Photos: Dave Burk/Hedrich Blessing Photographers

The kitchen’s being the nerve center of the home is not a new idea. Neither is open plan living. The formal dining room is gone. The kitchen island reigns. And the great room is the place where most of a family’s life is lived. To help your plans more fully embrace modern living’s reality, Dominick Tringali, principal of Dominick Tringali Architects, wants you to think of the great room and the kitchen as one. He calls this approach The Living Triangle.

To that end, he offered attendees at this year’s International Builders’ Show several ways to make the most of the all-important living space.

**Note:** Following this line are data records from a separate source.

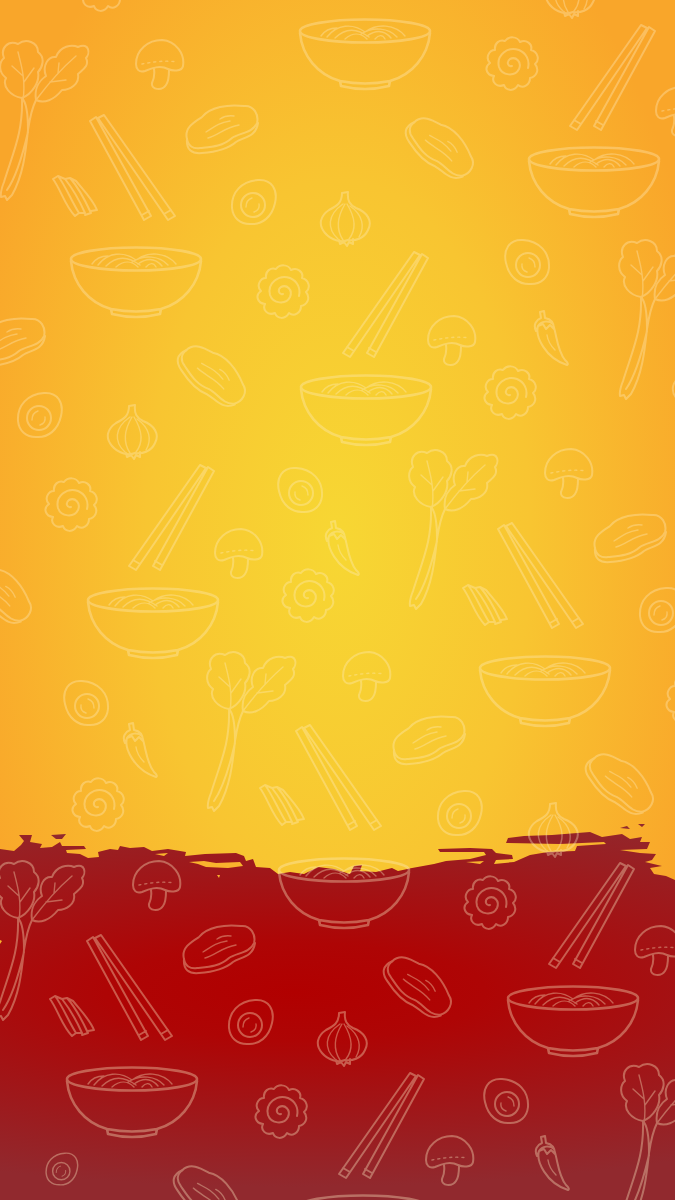
<!DOCTYPE html>
<html lang="en">
<head>
<meta charset="utf-8">
<title>Ramen story background</title>
<style>
:root{--glow:#f7d733;--amber:#f9a62a;--red:#b10000;--wine:#91292e;--line:#ffeec4}
html,body{margin:0;padding:0;overflow:hidden}
body{width:675px;height:1200px;background:var(--amber)}
svg{display:block}
.pattern{fill:none;stroke:var(--line);stroke-width:2;stroke-linecap:round;stroke-linejoin:round}
.pattern use{opacity:.34}
.on-red use{opacity:.36}
.fine{stroke-width:1.4}
.bold{stroke-width:2.6}
</style>
</head>
<body>
<svg width="675" height="1200" viewBox="0 0 675 1200" role="img" aria-label="Yellow and red brushed background with ramen ingredient line drawings">
<defs>
<radialGradient id="sun" gradientUnits="userSpaceOnUse" cx="0" cy="0" r="1" gradientTransform="translate(338 540) scale(385 720)">
<stop offset="0" stop-color="var(--glow)"/><stop offset=".5" stop-color="#f8c531"/><stop offset="1" stop-color="var(--amber)"/>
</radialGradient>
<radialGradient id="broth" gradientUnits="userSpaceOnUse" cx="0" cy="0" r="1" gradientTransform="translate(295 992) scale(760 195)">
<stop offset="0" stop-color="var(--red)"/><stop offset=".25" stop-color="#ae0505"/><stop offset="1" stop-color="var(--wine)"/>
</radialGradient>

<g id="bowl">
<ellipse class="bold" rx="65" ry="11.5"/>
<path class="bold" d="M-65 2C-63 25-47 44-25 50L-24 55Q0 61 24 55L25 50C47 44 63 25 65 2M-25 50Q0 55 25 50"/>
<path class="fine" d="M-38 6C-28-7-12-8 0 1C12-8 30-7 40 5M-30 7C-20-3-8-3 4 6M-20 8C-12 1-4 2 2 8M-4 3C8-5 24-3 32 6M2 5C12-2 20 0 26 7M10 8C14 3 18 4 20 8M-44 5C-40-1-34-3-28-3"/>
</g>

<g id="bokchoy">
<path d="M24 58C12 56 4 46 8 38C0 32 1 22 6 18C2 8 10 0 20 4C28-2 40 2 40 12C48 18 44 28 40 32C42 42 34 54 24 58Z"/>
<path d="M38 60C36 48 42 40 48 36C44 26 50 16 58 17C62 6 74 4 80 7C92 2 92 14 88 18C92 26 84 30 80 34C82 44 72 50 64 50C56 60 46 64 38 60Z"/>
<path d="M24 58C25 92 16 110 6 142Q2 152 3 157L7 156L9 160L14 155C26 134 28 108 30 90Q33 70 38 60M24 58Q30 64 30 90M30 92C24 118 16 140 9 150"/>
<path class="fine" d="M25 60C28 40 23 24 20 12M26 42L36 28M25 36L14 26M38 60C50 44 64 28 78 16M52 42L68 40M60 33L61 23"/>
</g>

<g id="mushroom">
<path d="M-24 0C-24-14-12-24 2-24C16-23 25-10 23 2C22 8 12 7 8 5C0 1-8 4-15 7C-21 9-24 5-24 0Z"/>
<path d="M-6 5C-5 12-6 15-8 19C-9 26 2 27 6 21C9 17 9 11 9 6"/>
<path class="fine" stroke-dasharray="2 4" d="M-18 0C-8-2 6-4 17-2"/>
</g>

<g id="chopsticks">
<path d="M36-51L42-47L-12 52L-19 48ZM28-53L34-50L-36 52L-43 48ZM-17 43L-10 47M-39 42L-32 46"/>
</g>

<g id="bamboo">
<path d="M-22-17L-17-20C-10-11-4 4 4 17L0 20C-10 10-14-6-22-17ZM-17-20L-10-17C-2-7 6 8 10 17L4 17M-10-17L-5-18C4-8 10 4 16 17L10 19M-5-18L1-15C10-4 18 4 22 14L16 15"/>
</g>

<g id="meat">
<path d="M-35 10C-38-1-28-7-20-12C-12-22 6-25 22-23C32-24 37-14 35-6C31 4 17 4 10 9C0 18-12 18-22 19C-29 20-34 17-35 10Z"/>
<path d="M-35 10C-36 21-30 25-20 24C-6 23 6 20 14 13C22 8 34 8 36-6"/>
<path class="fine" d="M-16 3C-8-2-4-6 8-8M-14 9C-4 6 4-2 17-4M-2-10Q4-14 12-13"/>
</g>

<g id="egg">
<path d="M-22 6C-23-10-12-21 4-22C18-23 24-12 21 1C18 15 8 23-4 22C-14 22-21 16-22 6Z"/>
<circle cx="-1" cy="3" r="12"/><path class="fine" d="M-8 5C-8 0-5-3-2-4M5 2Q6 8 0 10"/>
</g>

<g id="garlic">
<path d="M-3-26L3-27C2-18 5-14 11-11C22-7 28 2 23 11C19 20 10 22 3 21C-4 24-14 21-20 14C-27 6-25-3-16-9C-8-13-3-16-3-26Z"/>
<path class="fine" d="M-2-15C-18-4-18 10-7 20M0-15C-9 0-8 12-2 21M2-15C10-2 12 10 4 20M5-13C18-4 20 8 14 18"/>
<path d="M-6 21L-5 25L-1 23L2 27L4 23L8 25L8 20"/>
</g>

<g id="fishcake">
<path d="M-7-23C-3-28 5-28 8-22C14-25 21-20 19-14C26-12 28-4 23 0C28 6 24 13 18 14C18 21 11 25 6 21C2 28-6 27-8 21C-15 24-21 18-18 12C-26 11-28 3-22-1C-27-6-23-14-17-14C-18-21-12-25-7-23Z"/>
<path d="M0 2C-4 3-6-2-2-5C4-8 10-2 7 5C3 13-10 12-13 3C-16-9-4-18 7-14C14-11 18-4 16 4"/>
</g>

<g id="chili">
<path d="M-13-12C-16-2-6 20 16 27C18 26 16 24 14 22C6 12 6-2 2-14C-2-18-10-17-13-12ZM-13-12L-15-7C-18-13-15-18-10-20L-11-26L-7-27L-6-20C0-19 3-15 3-9L-1-13L-5-9L-8-14Z"/>
<path class="fine" d="M-4-3C-3 4 0 8 4 12"/>
</g>
</defs>

<rect id="yellow-field" width="675" height="1200" fill="url(#sun)"/>

<g id="brushed-red">
<path fill="url(#broth)" d="M0 849L14 851L21 845L24 841L19 835L32 835L30 842L42 844L40 848L52 847L60 842L62 846L84 846L86 849L66 850L67 853L80 854L88 858L99 857L98 852L110 849L118 850L120 846L130 848L144 847L152 851L168 849L186 852L185 856L205 854L236 853L244 856L246 861L253 859L256 867L270 868L278 874L290 872L304 874L318 867L334 869L350 874L354 866L362 865L360 871L376 872L392 868L398 871L412 868L434 864L446 861L470 859L486 855L484 852L440 852L438 849L470 848L492 849L496 853L512 855L513 859L496 860L494 864L514 862L530 855L548 852L575 851L577 846L606 844L604 842L560 844L506 843L508 838L524 836L552 835L590 832L602 837L622 834L630 839L642 837L640 842L650 842L647 849L620 850L640 853L656 854L652 860L645 862L662 866L650 868L654 874L666 876L675 880V1200H0Z"/>
<path fill="var(--wine)" d="M51 835L66 834L62 839L56 839ZM620 828L627 826L630 829ZM638 824L645 824L642 827Z"/>
<path fill="#f9b32d" d="M189 862L204 861L216 863L240 862L243 866L228 868L206 867L198 864ZM217 875L220 875L219 878ZM0 940L2 941L0 944ZM155 854L168 853L164 856ZM466 862L484 861L480 864Z"/>
</g>

<g class="pattern on-yellow">
<use href="#bowl" x="365" y="31"/><use href="#bowl" x="594" y="159"/><use href="#bowl" x="136" y="259"/><use href="#bowl" x="366" y="387"/><use href="#bowl" x="153" y="600"/><use href="#bowl" x="545" y="668"/>
<use href="#bokchoy" x="-2" y="40"/><use href="#bokchoy" x="617" y="239"/><use href="#bokchoy" x="407" y="449"/><use href="#bokchoy" x="205" y="651"/>
<use href="#mushroom" x="160" y="64"/><use href="#mushroom" x="680" y="111"/><use href="#mushroom" x="452" y="340"/><use href="#mushroom" x="569" y="473"/><use href="#mushroom" x="239" y="553"/><use href="#mushroom" x="367" y="676"/>
<use href="#chopsticks" x="613" y="78"/><use href="#chopsticks" x="386" y="305"/><use href="#chopsticks" x="172" y="518"/>
<use href="#chopsticks" transform="translate(132 168) scale(-1 1)"/><use href="#chopsticks" transform="translate(540 576) scale(-1 1)"/><use href="#chopsticks" transform="translate(338 778) scale(-1 1)"/>
<use href="#bamboo" x="75" y="196"/><use href="#bamboo" x="485" y="605"/><use href="#bamboo" x="282" y="805"/>
<use href="#meat" x="222" y="129"/><use href="#meat" x="9" y="342"/><use href="#meat" x="630" y="538"/><use href="#meat" x="429" y="740"/>
<use href="#meat" transform="translate(440 148) rotate(61)"/><use href="#meat" transform="translate(212 376) rotate(61)"/><use href="#meat" transform="translate(-2 593) rotate(61)"/><use href="#meat" transform="translate(620 784) rotate(61)"/>
<use href="#egg" x="254" y="202"/><use href="#egg" transform="translate(527 262) scale(-1 1)"/><use href="#egg" x="40" y="415"/><use href="#egg" transform="translate(300 490) scale(-1 1)"/><use href="#egg" x="662" y="610"/><use href="#egg" transform="translate(86 703) scale(-1 1)"/><use href="#egg" x="460" y="813"/>
<use href="#garlic" x="570" y="-9"/><use href="#garlic" x="345" y="219"/><use href="#garlic" x="132" y="432"/><use href="#garlic" x="697" y="385"/><use href="#garlic" x="553" y="830"/>
<use href="#fishcake" x="102" y="-15"/><use href="#fishcake" x="512" y="64"/><use href="#fishcake" x="283" y="292"/><use href="#fishcake" x="510" y="393"/><use href="#fishcake" x="71" y="505"/><use href="#fishcake" x="308" y="596"/><use href="#fishcake" x="692" y="700"/><use href="#fishcake" x="98" y="805"/>
<use href="#chili" x="551" y="338"/><use href="#chili" x="342" y="548"/><use href="#chili" x="140" y="750"/>
</g>

<g class="pattern on-red">
<use href="#bowl" x="344" y="870"/><use href="#bowl" x="573" y="998"/><use href="#bowl" x="132" y="1079"/><use href="#bowl" x="363" y="1207"/>
<use href="#bokchoy" x="-6" y="860"/><use href="#bokchoy" x="619" y="1063"/>
<use href="#mushroom" x="157" y="885"/><use href="#mushroom" x="659" y="950"/><use href="#mushroom" x="450" y="1160"/>
<use href="#chopsticks" x="592" y="916"/><use href="#chopsticks" x="382" y="1126"/><use href="#chopsticks" transform="translate(129 988) scale(-1 1)"/>
<use href="#bamboo" x="72" y="1016"/>
<use href="#meat" x="219" y="949"/><use href="#meat" transform="translate(418 987) rotate(61)"/><use href="#meat" transform="translate(208 1196) rotate(61)"/>
<use href="#egg" x="251" y="1022"/><use href="#egg" transform="translate(506 1101) scale(-1 1)"/><use href="#egg" transform="translate(62 1169) scale(.72)"/>
<use href="#garlic" x="342" y="1039"/>
<use href="#fishcake" x="490" y="903"/><use href="#fishcake" x="281" y="1112"/>
<use href="#chili" x="552" y="1163"/>
</g>
</svg>
</body>
</html>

Custom Touches. Because most home design begins with the kitchen, the Living Triangle becomes the center of the home and the driver of the design. It’s a chance to build features into the plan that make a production home feel more like a custom home.  Architectural details, like a cathedral ceiling with beam detail or an entryway defined by a stone arch, can be planned ahead and then integrated into the initial design. Cabinets can be built right into drywall, offering a custom look.

Save Face. Cut back spending on cabinet facings, and instead put the money toward designing good spaces and space-efficient cabinetry.

Take It Outside. Work an outdoor space into the plan, even if it’s just a small courtyard, letting the architectural spaces create the outside space. Don’t assume that your product is too small for an outside space. Even a 12-foot side yard can make for a courtyard that opens from the kitchen and into a flex room.
 
Raid the Pantry. If there’s extra space, consider a butler’s pantry that can function as a prep space and staging area. We’re not talking Downton Abbey–scale, but behind a sliding door or floating wall, a “dirty kitchen” can hide cooking chaos.   

Light in Layers. Designing lighting for an open space is best done with several different sources: Task lighting on dimmers, pendants, and under-cabinet lights. Cabinets themselves can be a source of soft and pleasant ambient light, provided facings are translucent or transparent.

Get Wired. Incorporate appliances such as espresso machines and steam ovens into your kitchen designs. These add a custom, luxurious touch, as do warming drawers and fridge drawers—which are also both kid-friendly and wheelchair accessible. 

Modernize. The open plan is a modern idea, and with it comes a chance to go for sleek lines and a spacious end result. Think floating vent hoods, big windows instead of overhead cabinets, running cabinetry clear up to the ceiling soffits. Take the same approach with the backsplash, using one great-looking material, whether it’s artisan tile or stainless steel. 

Take It to the Banquette. Banquettes are back, and they’re a great way to use a niche, nook, corner, or window space to make a built-in seating area. 

Amy Albert is a senior editor at Builder.